This sort of activity has been facilitated by the dark web, a hidden part of the internet where criminals can act undetected, using complex encryption and anonymisation tools. The dark web first hit the headlines in 2013 when the FBI shut down the notorious Silk Road website, which ran on online black market in illicit drugs. The dark web thrives as a treasure trove of automated software applications which can be used to troll and attack vulnerable accounts automatically.
“A cybercriminal can simply purchase any number of password-cracking programs and can rent or purchase exploit kits which contain many attack tools,” says Corey Milligan, one of the US Army’s first cyber operations technicians and now a senior threat intelligence analyst at Armor Defense, a cloud security firm in Texas. “The kits are designed to make it quite trivial for an average computer user to successfully attack various vulnerabilities and then distribute malware or potentially wipe a victim’s hard drive.”
Cybercrime in the dark web is thriving, especially as people can be hired through third parties to conduct attacks. “The greatest impact they can have is when they are hired to do something for somebody else,” adds Mr Milligan.
In effect, a whole new underground industry has emerged, dubbed “malware as a service”. And as the IoT expands, so too will opportunities for commercial and criminal growth.
According to Intel, we are moving from a world of two billion smart, wirelessly connected objects in 2006, to a world of 200 billion by 2020. By 2021, half a billion of these will be wearable devices.
Dr Janusz Bryzek, a Silicon Valley guru who pioneered sensor technology, predicts that within 20 years there will be 45 trillion networked sensors, devices which detect and respond to physical environmental changes such as light, heat, sound, moisture and pressure.
Connected devices are top targets for cybercrime
Already, attacks on connected devices, including routers, cameras, thermostats, electronic appliances and alarm clocks, are among the top cybercrime targets.
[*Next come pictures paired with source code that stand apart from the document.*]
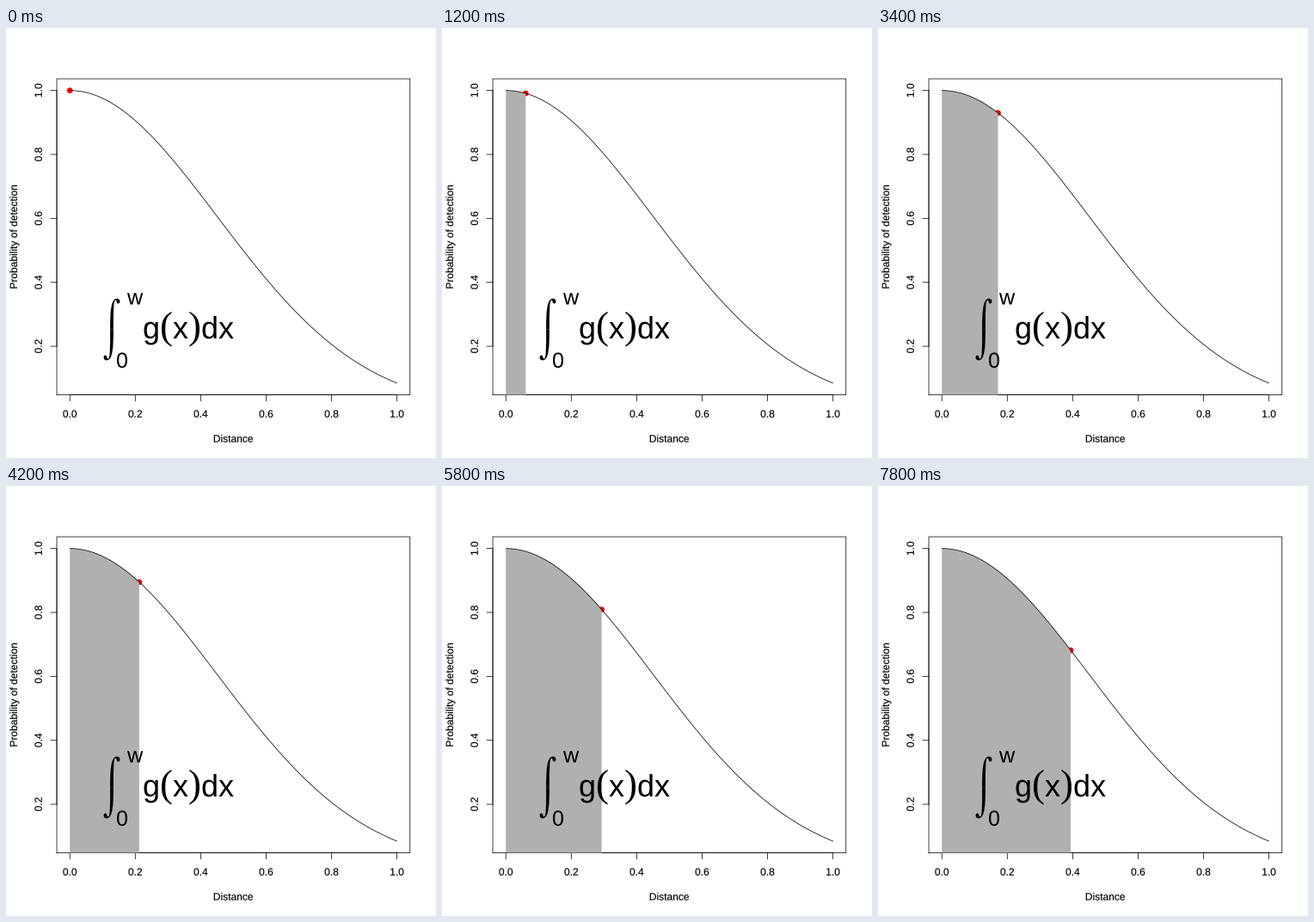
A matplotlib script for the animation above (8 s loop, 500x500 px).

```python
import numpy as np
import matplotlib.pyplot as plt
from matplotlib.animation import FuncAnimation
from matplotlib.patches import Circle, PathPatch, Polygon
from matplotlib.path import Path
from matplotlib.textpath import TextPath
from matplotlib.transforms import Affine2D

SIZE, DPI = 500, 100
PX = 72 / DPI                      # points per pixel
LINE = 14.4                        # height of one margin line
LEFT, TOP = 4.1 * LINE, 4.1 * LINE
RIGHT, BOTTOM = SIZE - 2.1 * LINE, SIZE - 5.1 * LINE
SIGMA = 0.45
FRAMES, INTERVAL = 40, 200
SANS, SERIF = "Liberation Sans", "Liberation Serif"
STROKE = dict(color="black", lw=0.75 * PX, solid_capstyle="round",
              solid_joinstyle="round", snap=False)


def detect(x):
    return np.exp(-x ** 2 / (2 * SIGMA ** 2))


LOW = detect(1.0)


def px(x):
    return LEFT + (RIGHT - LEFT) * (x + 0.04) / 1.08


def py(y):
    pad = 0.04 * (1 - LOW)
    return BOTTOM - (BOTTOM - TOP) * (y - LOW + pad) / (1.08 * (1 - LOW))


fig = plt.figure(figsize=(SIZE / DPI, SIZE / DPI), dpi=DPI, facecolor="white")
ax = fig.add_axes([0, 0, 1, 1])
ax.set_xlim(0, SIZE)
ax.set_ylim(SIZE, 0)
ax.axis("off")


def line(xs, ys, z=1):
    ax.plot(xs, ys, zorder=z, **STROKE)


def glyphs(text, x, y, size, font=SANS, angle=0, centre_as=None, edge=0.0):
    """Draw text from its baseline origin, or centred by a reference string."""
    path = TextPath((0, 0), text, size=size, prop={"family": font})
    shift = 0
    if centre_as:
        box = TextPath((0, 0), centre_as, size=size,
                       prop={"family": font}).get_extents()
        shift = -(box.x0 + box.x1) / 2
    place = (Affine2D().translate(shift, 0).scale(1, -1)
             .rotate_deg(-angle).translate(x, y))
    ax.add_patch(PathPatch(place.transform_path(path), fc="black", ec="black",
                           lw=edge * PX, zorder=6, snap=False))


def label(text, x, y, angle=0, ref=None):
    glyphs(text, x, y, 12, angle=angle, centre_as=ref or text, edge=0.15)


def draw_axes():
    line([LEFT, RIGHT, RIGHT, LEFT, LEFT], [BOTTOM, BOTTOM, TOP, TOP, BOTTOM])
    tick = LINE / 2
    line([px(0), px(1)], [BOTTOM, BOTTOM])
    for v in np.arange(6) / 5:
        line([px(v)] * 2, [BOTTOM, BOTTOM + tick])
        label(f"{v:.1f}", px(v), BOTTOM + 1.82 * LINE, ref="0.0")
    line([LEFT, LEFT], [py(0.2), py(1)])
    for v in np.arange(1, 6) / 5:
        line([LEFT - tick, LEFT], [py(v)] * 2)
        label(f"{v:.1f}", LEFT - 1.2 * LINE, py(v), 90, ref="0.0")
    label("Distance", (LEFT + RIGHT) / 2, BOTTOM + 3.82 * LINE)
    label("Probability of detection", LEFT - 3.2 * LINE, (TOP + BOTTOM) / 2, 90)


def draw_integral():
    # Upper half of the sign; the lower half is the same shape turned over.
    half = np.array([
        (121.1, 350.5),
        (121.1, 331), (121.6, 314.6), (129, 314.6),
        (133.2, 314.6), (133.4, 320.4), (130.5, 320.4),
        (128.3, 320.4), (129, 317.2), (127.7, 316.5),
        (124.6, 315.6), (124.9, 330), (124.9, 350.5)])
    codes = [Path.MOVETO] + [Path.CURVE4] * 12
    for verts in (half, np.array([246, 701]) - half):
        ax.add_patch(PathPatch(Path(verts, codes), fc="black", lw=0,
                               zorder=6, snap=False))
    glyphs("w", 141, 321.5, 25.2)
    glyphs("0", 128, 395, 25.2)
    base = 361
    for text, x in (("g", 159), ("x", 194), ("dx", 227)):
        glyphs(text, x, base, 36)
    for text, x in (("(", 179), (")", 212)):
        glyphs(text, x, base, 45, SERIF)


grid = np.linspace(0, 1, 100)
curve = np.column_stack([px(grid), py(detect(grid))])

draw_axes()
draw_integral()
line(curve[:, 0], curve[:, 1], z=4)
dot = ax.add_patch(Circle(curve[0], 3.375, fc="#ff0000", lw=0, zorder=2))
area = ax.add_patch(Polygon(curve[:2], fc="#b0b0b0", lw=0, zorder=3,
                            snap=False))


def update(i):
    dot.center = tuple(curve[i])
    area.set_visible(i > 0)
    foot = [(curve[i, 0], BOTTOM), (curve[0, 0], BOTTOM)]
    area.set_xy(np.vstack([curve[:i + 1], foot]))
    return dot, area


anim = FuncAnimation(fig, update, frames=FRAMES, interval=INTERVAL,
                     init_func=lambda: update(0), repeat=True, repeat_delay=0)
plt.show()
```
But companies are not doing enough to protect these devices, preferring to get them on the market without delay.
“The risk is global. Regardless of the size of your business, or what sector you’re in, if you’re connected to the internet, you’re at risk, as anyone can find you and any of the assets you have connected,” says Mr Milligan.
Most businesses remain dramatically behind the curve on safeguarding against these heightened risks. In 2018, the Ipsos MORI Cyber Security Breaches Survey found that four in ten businesses and a fifth of charities had experienced a cyberattack. The findings led King’s College London’s Cyber Security Research Group this January to call on the UK government to name and shame companies whose cybersecurity measures fail to protect the data of consumers.
Complacency is not an option. In a taste of things to come, one of the largest electric power companies in America, Duke Energy, was hit with a $10-million regulatory fine in early-February for 130 violations of physical and cybersecurity standards. If companies fail to act now, governments will have little choice but to make them pay later.